Monday, October 16, 2006

Cato Policy Report: How School Choice Can Help States Reduce Education Costs

AFPVA has had a busy summer as well, so we also apologize for the light blogging for the past few months. As we hit the road this summer on our Taxpayer Trust Tour to highlight out-of-control state spending, one of the issues that was raised over and over again by AFP members was a concern about K-12 education spending.

Education reform has been a topic of much discussion here on the Cost Cutting Caucus blog (examples here and here), and earlier this month, the Cato Institute released a new policy analysis by David Salisbury, which examines the fiscal benefits that can be gained by implementing school choice programs.

Historically, elementary and secondary education has been the largest item in state budgets. During the past three decades, state spending on public education has grown both in terms of revenues spent per pupil and as a percentage of total personal income. Spending on K–12 education is expected to continue to rise during the next few years, mainly because of the increased number of teachers and other school personnel that will be needed to meet increased enrollment.

In view of the large share of state budgets devoted to public education and the cost increases expected in the future, it is appropriate to ask how state policymakers might reduce the rate of growth of local and state spending on education. One of the most promising means for doing so is school choice. To demonstrate the potential impact of school choice on state budgets, this paper draws from legislative and independent evaluations of the fiscal effects of such programs in the states that have enacted or are contemplating enacting them.

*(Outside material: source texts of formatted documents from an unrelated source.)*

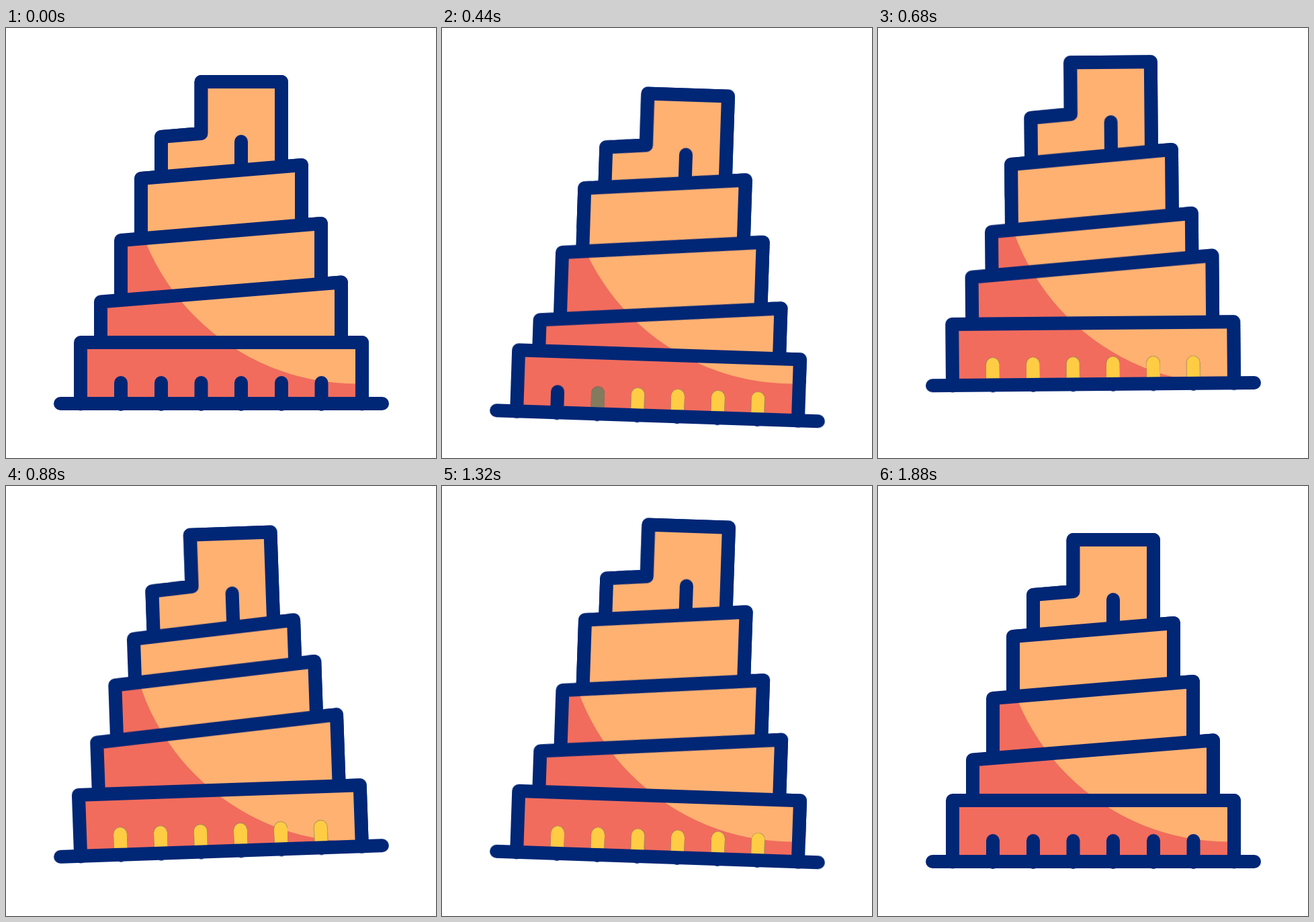
An HTML page without scripts for the animation above (2.56 s loop, 640x640 px).

```html
<!DOCTYPE html>
<html lang="en">
<head>
<meta charset="utf-8">
<title>Hopping tower</title>
<style>
  html, body { margin: 0; width: 100%; height: 100%; overflow: hidden; background: #fff; }
  svg { display: block; width: 100vw; height: 100vh; }

  .hop, .rock, .tier, .lamp { animation: 2560ms cubic-bezier(.33, 0, .67, 1) infinite; }
  .hop { animation-name: hop; }
  .rock { animation-name: rock; transform-origin: 320px 559px; }
  .tier { animation-name: sway; animation-delay: calc(var(--i) * 200ms); }
  .lamp { animation-name: glow; animation-delay: calc(var(--i) * 80ms); animation-timing-function: linear; opacity: 0; }

  .line { fill: none; stroke: #002676; stroke-width: 20; stroke-linecap: round; stroke-linejoin: round; }
  .wall { fill: currentColor; }
  .lamp { fill: #ffcc44; }

  @keyframes hop {
    0% { transform: translateY(0); }
    15.63% { transform: translateY(21px); }
    26.95% { transform: translateY(-29px); }
    39.65% { transform: translateY(-7.5px); }
    46.88% { transform: translateY(-18px); }
    51.17% { transform: translateY(-7px); }
    62.5%, 100% { transform: translateY(0); }
  }
  @keyframes rock {
    0% { transform: rotate(0deg); }
    15.63% { transform: rotate(2deg); }
    34.38%, 39.45% { transform: rotate(-2deg); }
    50.78% { transform: rotate(2deg); }
    62.5%, 100% { transform: rotate(0deg); }
  }
  @keyframes sway {
    0%, 4% { transform: translateY(0); }
    18.75% { transform: translateY(15px); }
    30.86% { transform: translateY(-19px); animation-timing-function: cubic-bezier(.55, 0, .7, 1); }
    42.19%, 100% { transform: translateY(0); }
  }
  @keyframes glow {
    0%, 3.125% { opacity: 0; }
    6.25%, 54.6875% { opacity: 1; }
    57.8125%, 100% { opacity: 0; }
  }
</style>
</head>
<body>
<svg viewBox="0 0 640 640">
  <defs>
    <mask id="light" maskUnits="userSpaceOnUse" x="0" y="0" width="640" height="640">
      <circle cx="522" cy="190" r="339.5" fill="#fff"/>
    </mask>
    <g id="top">
      <path class="line wall" d="M231 255V162L290.500 157V80H410V245"/>
      <path class="line" d="M350 169V240"/>
    </g>
    <path id="fourth" class="line wall" d="M201 354V224L440 204V332"/>
    <path id="third" class="line wall" d="M171 446V316L469 291V420"/>
    <path id="second" class="line wall" d="M141 505V407.500L499 378.500V505"/>
    <path id="ground" class="line wall" d="M111 559.500V468H530V559.500"/>
    <path id="pane" d="M-10 549V528a10 10 0 0 1 20 0V549Z"/>
  </defs>

  <!-- shaded tower; upper tiers sit behind the ones below -->
  <g color="#f16c5d"><g class="hop"><g class="rock">
    <g class="tier" style="--i:3"><use href="#top"/></g>
    <g class="tier" style="--i:2"><use href="#fourth"/></g>
    <g class="tier" style="--i:1"><use href="#third"/></g>
    <g class="tier" style="--i:0"><use href="#second"/></g>
    <use href="#ground"/>
  </g></g></g>

  <!-- the same tower inside the fixed pool of light -->
  <g color="#ffb171" mask="url(#light)"><g class="hop"><g class="rock">
    <g class="tier" style="--i:3"><use href="#top"/></g>
    <g class="tier" style="--i:2"><use href="#fourth"/></g>
    <g class="tier" style="--i:1"><use href="#third"/></g>
    <g class="tier" style="--i:0"><use href="#second"/></g>
    <use href="#ground"/>
  </g></g></g>

  <g class="hop"><g class="rock">
    <path class="line" d="M171 528V560M231 528V560M290.500 528V560M350 528V560M410 528V560M469.500 528V560"/>
    <g class="lamp" style="--i:5"><use href="#pane" x="171"/></g>
    <g class="lamp" style="--i:4"><use href="#pane" x="231"/></g>
    <g class="lamp" style="--i:3"><use href="#pane" x="290.500"/></g>
    <g class="lamp" style="--i:2"><use href="#pane" x="350"/></g>
    <g class="lamp" style="--i:1"><use href="#pane" x="410"/></g>
    <g class="lamp" style="--i:0"><use href="#pane" x="469.500"/></g>
    <path class="line" d="M81 559H560"/>
  </g></g>
</svg>
</body>
</html>
```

-- David Salisbury, “Saving Money and Improving Education: How School Choice Can Help States Reduce Education Costs” (executive summary)


Thursday, October 12, 2006

Money saved!

While many people often scoff at the ability of legislators to actually save money, I am always impressed when it actually happens.

In this year's GA Session, the Commonwealth finally moved on the consolidation of the two campuses of the Virginia School for the Deaf and Blind. After THIRTY years of study, review, discussion, and political fighting, the schools will finally be consolidated to the campus at Staunton (pronounced stan ton ).

There are approximately 180 students enrolled in both schools and now part of the savings derived from the consolidation will go to these deserving students. That is good governance and we should all be proud that it has finally happened.

This really is a win-win. The campus at Hampton is about 80 acres and just off I-664 perfectly located so that literally thousands of Hampton Roads citizens can access whatever becomes the new use/uses for this property. The possibilities are tremendous and I look forward to helping that property develop.

Back in the saddle again

I realize that we have been off the blogosphere for far too long, but the Special Session was preceded by the preparation for those fabulous two days of watching 27 bills be passed by the House to be declared as "doing nothing".

Following the Special Session, I had to attend the International Bottled Water Association convention in Las Vegas. Then back to Richmond for two days of legislative meetings or as the press calls them - days of doing nothing.

NOT that I am complaining, but honestly how can passing over two dozen bills be called doing nothing? Sure didn't feel like it. In fact, as a member on the House Transportation Committee I was thoroughly impressed with the House package. Naturally, I would have liked my congestion pricing legislation to move forward. There is always another day or session in January anyway.